The purpose business is becoming lucrative. There has been mounting evidence over the last two years indicating that purposeful businesses are doing better than companies who are not yet demonstrating their social or environmental value. And the voices of customers, employees and shareholders alike are getting louder in demanding to see better behaviour and more meaningful contributions from the brands they choose to buy from, work for, and invest in. This has led increasing numbers of corporates to seek help meeting these increased expectations, by looking to identify their purpose beyond profit.

Unsurprisingly this demand has led to a number of new ‘entrants’ to the purpose consulting market, many from large multinational PR agencies keen to cash in on the action. And who can blame them? After all, brand purpose has been talked about in the marketing and comms industry for some years, and this is their stock in trade.

Now, don’t get me wrong – as someone who spent the first half of her career in PR, I would never seek to denigrate communications, as I hugely value the role it has to play in building successful brands and helping business achieve its aims.  But I am not sure it is the right discipline to work with to develop a company’s social purpose. Why? Because communicating your company’s purpose should only really take place once you have defined what it is, and built evidence of it from the inside out.

Take the trend for “CEO Advocacy” as an example. There is a lot of noise from communications professionals right now about the importance of the CEO championing a cause they are passionate about and taking a ‘campaigning stance’ on that in the media. And whilst I’m all for using individual leaders’ authentic passions as a centrepiece for their public profile building, this is a sticking plaster approach to building a purposeful business.

CEOs come and go within a few years, so if a company’s purpose has been built around their personal pet cause or charity, what happens when they leave and the company needs to maintain that legacy? Granted, if you have Founder/CEO such as Yvon Chouinard of Patagonia who has a crystal clear mission around which the whole business has been built from the ground up, or Paul Polman who took ten years to completely re-engineer the whole Unilever juggernaut around his Sustainable Living vision, then this approach can work.  But for most companies this is not the case.

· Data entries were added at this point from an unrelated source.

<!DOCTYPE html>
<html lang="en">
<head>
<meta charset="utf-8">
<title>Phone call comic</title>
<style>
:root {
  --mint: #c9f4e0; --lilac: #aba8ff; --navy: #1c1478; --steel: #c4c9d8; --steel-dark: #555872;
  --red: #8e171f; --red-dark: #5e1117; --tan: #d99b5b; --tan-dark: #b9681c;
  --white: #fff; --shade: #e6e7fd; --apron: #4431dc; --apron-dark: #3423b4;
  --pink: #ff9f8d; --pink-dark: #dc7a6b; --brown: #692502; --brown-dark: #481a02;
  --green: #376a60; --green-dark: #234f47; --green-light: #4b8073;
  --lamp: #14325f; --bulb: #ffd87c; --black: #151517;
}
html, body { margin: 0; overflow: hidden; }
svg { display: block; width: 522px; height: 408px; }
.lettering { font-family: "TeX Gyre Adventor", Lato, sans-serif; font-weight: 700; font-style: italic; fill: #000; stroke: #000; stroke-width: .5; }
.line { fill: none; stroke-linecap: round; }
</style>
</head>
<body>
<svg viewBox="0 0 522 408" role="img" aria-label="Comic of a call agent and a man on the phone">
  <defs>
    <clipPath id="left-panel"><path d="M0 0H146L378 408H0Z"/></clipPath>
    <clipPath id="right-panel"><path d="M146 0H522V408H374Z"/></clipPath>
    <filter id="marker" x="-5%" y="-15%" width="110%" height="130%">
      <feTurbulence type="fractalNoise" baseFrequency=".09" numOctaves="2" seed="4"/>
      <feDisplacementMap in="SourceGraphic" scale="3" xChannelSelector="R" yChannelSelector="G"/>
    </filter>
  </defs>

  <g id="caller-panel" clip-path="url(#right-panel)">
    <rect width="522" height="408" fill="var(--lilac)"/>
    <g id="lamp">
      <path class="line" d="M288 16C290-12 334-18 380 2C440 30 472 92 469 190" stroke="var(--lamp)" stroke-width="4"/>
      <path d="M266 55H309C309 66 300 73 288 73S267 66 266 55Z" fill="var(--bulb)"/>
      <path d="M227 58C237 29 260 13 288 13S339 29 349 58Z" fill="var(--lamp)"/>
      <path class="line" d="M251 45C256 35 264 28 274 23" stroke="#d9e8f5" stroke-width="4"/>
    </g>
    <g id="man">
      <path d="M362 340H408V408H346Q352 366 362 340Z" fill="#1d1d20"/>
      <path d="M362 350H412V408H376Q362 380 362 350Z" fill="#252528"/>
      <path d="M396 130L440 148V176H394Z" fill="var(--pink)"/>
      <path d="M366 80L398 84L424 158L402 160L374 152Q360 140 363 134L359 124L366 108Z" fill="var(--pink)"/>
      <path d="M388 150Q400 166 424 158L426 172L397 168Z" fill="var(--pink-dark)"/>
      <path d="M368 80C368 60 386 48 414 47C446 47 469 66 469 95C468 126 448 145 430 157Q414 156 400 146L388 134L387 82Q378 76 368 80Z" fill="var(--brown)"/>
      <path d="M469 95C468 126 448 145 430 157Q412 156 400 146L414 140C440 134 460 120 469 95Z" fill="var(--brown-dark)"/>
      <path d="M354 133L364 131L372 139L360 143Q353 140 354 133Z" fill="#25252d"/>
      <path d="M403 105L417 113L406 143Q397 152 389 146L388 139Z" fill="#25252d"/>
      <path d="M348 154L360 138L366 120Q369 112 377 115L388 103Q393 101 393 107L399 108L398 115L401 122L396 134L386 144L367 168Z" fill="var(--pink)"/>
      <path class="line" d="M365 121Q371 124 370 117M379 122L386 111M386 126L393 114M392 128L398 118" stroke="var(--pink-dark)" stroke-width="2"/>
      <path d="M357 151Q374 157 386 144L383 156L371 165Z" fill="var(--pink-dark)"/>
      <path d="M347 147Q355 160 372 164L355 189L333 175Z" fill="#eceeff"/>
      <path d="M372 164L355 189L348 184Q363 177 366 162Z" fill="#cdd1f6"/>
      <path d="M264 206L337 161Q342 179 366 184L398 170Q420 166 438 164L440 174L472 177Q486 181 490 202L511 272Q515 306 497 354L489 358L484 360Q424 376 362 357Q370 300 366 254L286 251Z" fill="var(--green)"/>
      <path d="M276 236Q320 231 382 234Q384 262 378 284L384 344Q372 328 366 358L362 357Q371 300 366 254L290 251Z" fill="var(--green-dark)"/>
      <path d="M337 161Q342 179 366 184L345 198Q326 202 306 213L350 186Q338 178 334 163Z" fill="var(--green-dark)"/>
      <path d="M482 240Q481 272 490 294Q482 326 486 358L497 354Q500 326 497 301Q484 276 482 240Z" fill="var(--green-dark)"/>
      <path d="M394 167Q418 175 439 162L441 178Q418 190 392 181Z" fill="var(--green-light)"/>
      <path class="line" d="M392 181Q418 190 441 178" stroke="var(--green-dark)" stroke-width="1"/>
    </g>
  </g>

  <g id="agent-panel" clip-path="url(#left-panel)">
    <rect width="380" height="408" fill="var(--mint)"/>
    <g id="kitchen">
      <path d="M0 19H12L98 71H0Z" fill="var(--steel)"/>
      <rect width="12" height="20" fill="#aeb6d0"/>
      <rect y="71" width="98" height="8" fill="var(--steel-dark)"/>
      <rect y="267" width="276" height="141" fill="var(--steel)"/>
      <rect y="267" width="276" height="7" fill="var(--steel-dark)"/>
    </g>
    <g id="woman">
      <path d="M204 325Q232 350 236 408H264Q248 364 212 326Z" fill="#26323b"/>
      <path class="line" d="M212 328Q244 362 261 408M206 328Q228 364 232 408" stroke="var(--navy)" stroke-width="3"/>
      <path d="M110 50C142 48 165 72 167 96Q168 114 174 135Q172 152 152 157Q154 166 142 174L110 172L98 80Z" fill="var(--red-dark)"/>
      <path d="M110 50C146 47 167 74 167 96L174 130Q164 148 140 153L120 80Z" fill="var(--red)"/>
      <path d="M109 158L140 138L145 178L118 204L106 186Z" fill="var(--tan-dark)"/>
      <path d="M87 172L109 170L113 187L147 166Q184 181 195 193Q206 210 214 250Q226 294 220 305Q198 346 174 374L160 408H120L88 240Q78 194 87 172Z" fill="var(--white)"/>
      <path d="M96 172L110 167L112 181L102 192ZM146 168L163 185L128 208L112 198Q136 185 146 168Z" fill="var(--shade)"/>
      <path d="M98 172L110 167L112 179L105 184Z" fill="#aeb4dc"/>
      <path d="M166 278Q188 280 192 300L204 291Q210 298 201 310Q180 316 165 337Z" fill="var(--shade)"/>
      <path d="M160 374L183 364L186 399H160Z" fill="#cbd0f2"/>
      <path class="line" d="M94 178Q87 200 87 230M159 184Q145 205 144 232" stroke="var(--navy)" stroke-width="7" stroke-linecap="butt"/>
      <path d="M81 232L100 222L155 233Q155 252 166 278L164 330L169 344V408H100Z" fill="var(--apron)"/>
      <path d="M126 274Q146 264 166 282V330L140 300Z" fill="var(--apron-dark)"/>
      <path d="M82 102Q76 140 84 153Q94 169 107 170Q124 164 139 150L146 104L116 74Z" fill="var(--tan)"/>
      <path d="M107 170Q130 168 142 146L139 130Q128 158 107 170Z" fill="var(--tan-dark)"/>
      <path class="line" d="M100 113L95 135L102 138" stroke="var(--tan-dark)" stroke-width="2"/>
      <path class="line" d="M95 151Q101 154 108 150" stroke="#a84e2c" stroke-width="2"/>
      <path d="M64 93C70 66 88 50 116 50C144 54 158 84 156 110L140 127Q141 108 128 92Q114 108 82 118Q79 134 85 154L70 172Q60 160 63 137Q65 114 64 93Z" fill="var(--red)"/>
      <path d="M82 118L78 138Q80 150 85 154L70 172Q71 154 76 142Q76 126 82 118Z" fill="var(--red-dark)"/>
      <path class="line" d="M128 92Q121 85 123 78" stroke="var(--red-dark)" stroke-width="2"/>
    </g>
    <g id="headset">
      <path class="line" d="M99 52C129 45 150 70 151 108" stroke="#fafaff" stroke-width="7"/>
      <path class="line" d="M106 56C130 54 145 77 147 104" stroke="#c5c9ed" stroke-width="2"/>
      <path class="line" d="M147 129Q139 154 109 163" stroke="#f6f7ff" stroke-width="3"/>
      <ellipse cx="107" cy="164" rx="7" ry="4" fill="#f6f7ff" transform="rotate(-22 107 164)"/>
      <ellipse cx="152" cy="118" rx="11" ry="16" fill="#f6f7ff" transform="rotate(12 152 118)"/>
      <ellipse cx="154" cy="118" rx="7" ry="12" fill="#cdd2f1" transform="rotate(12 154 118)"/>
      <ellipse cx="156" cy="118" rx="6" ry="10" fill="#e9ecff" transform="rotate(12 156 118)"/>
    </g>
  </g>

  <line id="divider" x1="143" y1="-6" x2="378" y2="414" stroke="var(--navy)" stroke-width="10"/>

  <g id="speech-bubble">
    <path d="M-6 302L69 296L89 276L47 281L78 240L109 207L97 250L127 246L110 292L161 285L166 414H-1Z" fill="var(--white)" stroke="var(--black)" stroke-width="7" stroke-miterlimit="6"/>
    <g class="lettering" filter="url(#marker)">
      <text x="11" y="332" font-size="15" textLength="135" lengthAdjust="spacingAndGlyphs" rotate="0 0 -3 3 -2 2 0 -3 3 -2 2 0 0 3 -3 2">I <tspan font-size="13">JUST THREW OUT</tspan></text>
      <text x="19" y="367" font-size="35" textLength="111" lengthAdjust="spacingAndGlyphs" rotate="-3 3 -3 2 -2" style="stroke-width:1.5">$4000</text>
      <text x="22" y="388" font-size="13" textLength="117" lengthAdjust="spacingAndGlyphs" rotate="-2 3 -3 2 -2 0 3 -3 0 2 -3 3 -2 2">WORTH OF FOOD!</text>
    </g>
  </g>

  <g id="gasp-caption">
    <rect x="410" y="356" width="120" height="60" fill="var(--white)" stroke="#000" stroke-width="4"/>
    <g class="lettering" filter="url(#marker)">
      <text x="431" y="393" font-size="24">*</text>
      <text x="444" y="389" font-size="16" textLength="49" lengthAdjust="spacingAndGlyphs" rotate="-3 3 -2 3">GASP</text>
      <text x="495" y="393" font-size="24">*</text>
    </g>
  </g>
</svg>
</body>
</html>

Earlier this year, the cosmetics company Lush suddenly decided to run a storefront advertising campaign criticising the police officers who had infiltrated political groups undercover. The ‘campaigning stance’ came out of the blue, did not seem to fit with any pre-disposition or historical connection Lush had to political campaigning, and appeared to be just a cynical attempt to use the appearance of an ethical stance as a headline grabbing strategy. The result was a huge media and consumer backlash against the company and resulted in an embarrassing climb-down and damage to its brand.

So whilst there is a vital role of communications once a strategy has been developed and fully embedded, the real nub of creating a purposeful business must come from the heart of the company – it has to be embodied not just by business leaders, but by all employees and should be palpable in every interaction with every audience throughout the whole value chain.

I see purpose as the invisible thread that runs through your organisation, driving you to solve real world problems, and giving your business value and meaning. Key questions you need to be able to answer in order to define your company’s purpose include – what are the pressing social and environmental problems that your business is helping to solve? What unique contribution does your business make that no other organisation is equipped to fulfil? What would be different in the world if your business no longer existed?

You can’t answer these kinds of probing questions with a good strapline or a few op eds from the CEO. It takes a nuanced understanding of macro-economic, regulatory and geo-political issues that are framing the need for businesses to join the purpose revolution. I worked long and hard when I transitioned from communications into sustainability strategy to re-educate myself around this complexity, and still struggle to keep up with it each day.

My plea to businesses is to think carefully about what kind of specialist you work with on your purpose strategy. As tempting as it is to try and take shortcuts through painting a veneer of purpose onto your brand strategy – your long-term success will be far greater if you build it from the ground up.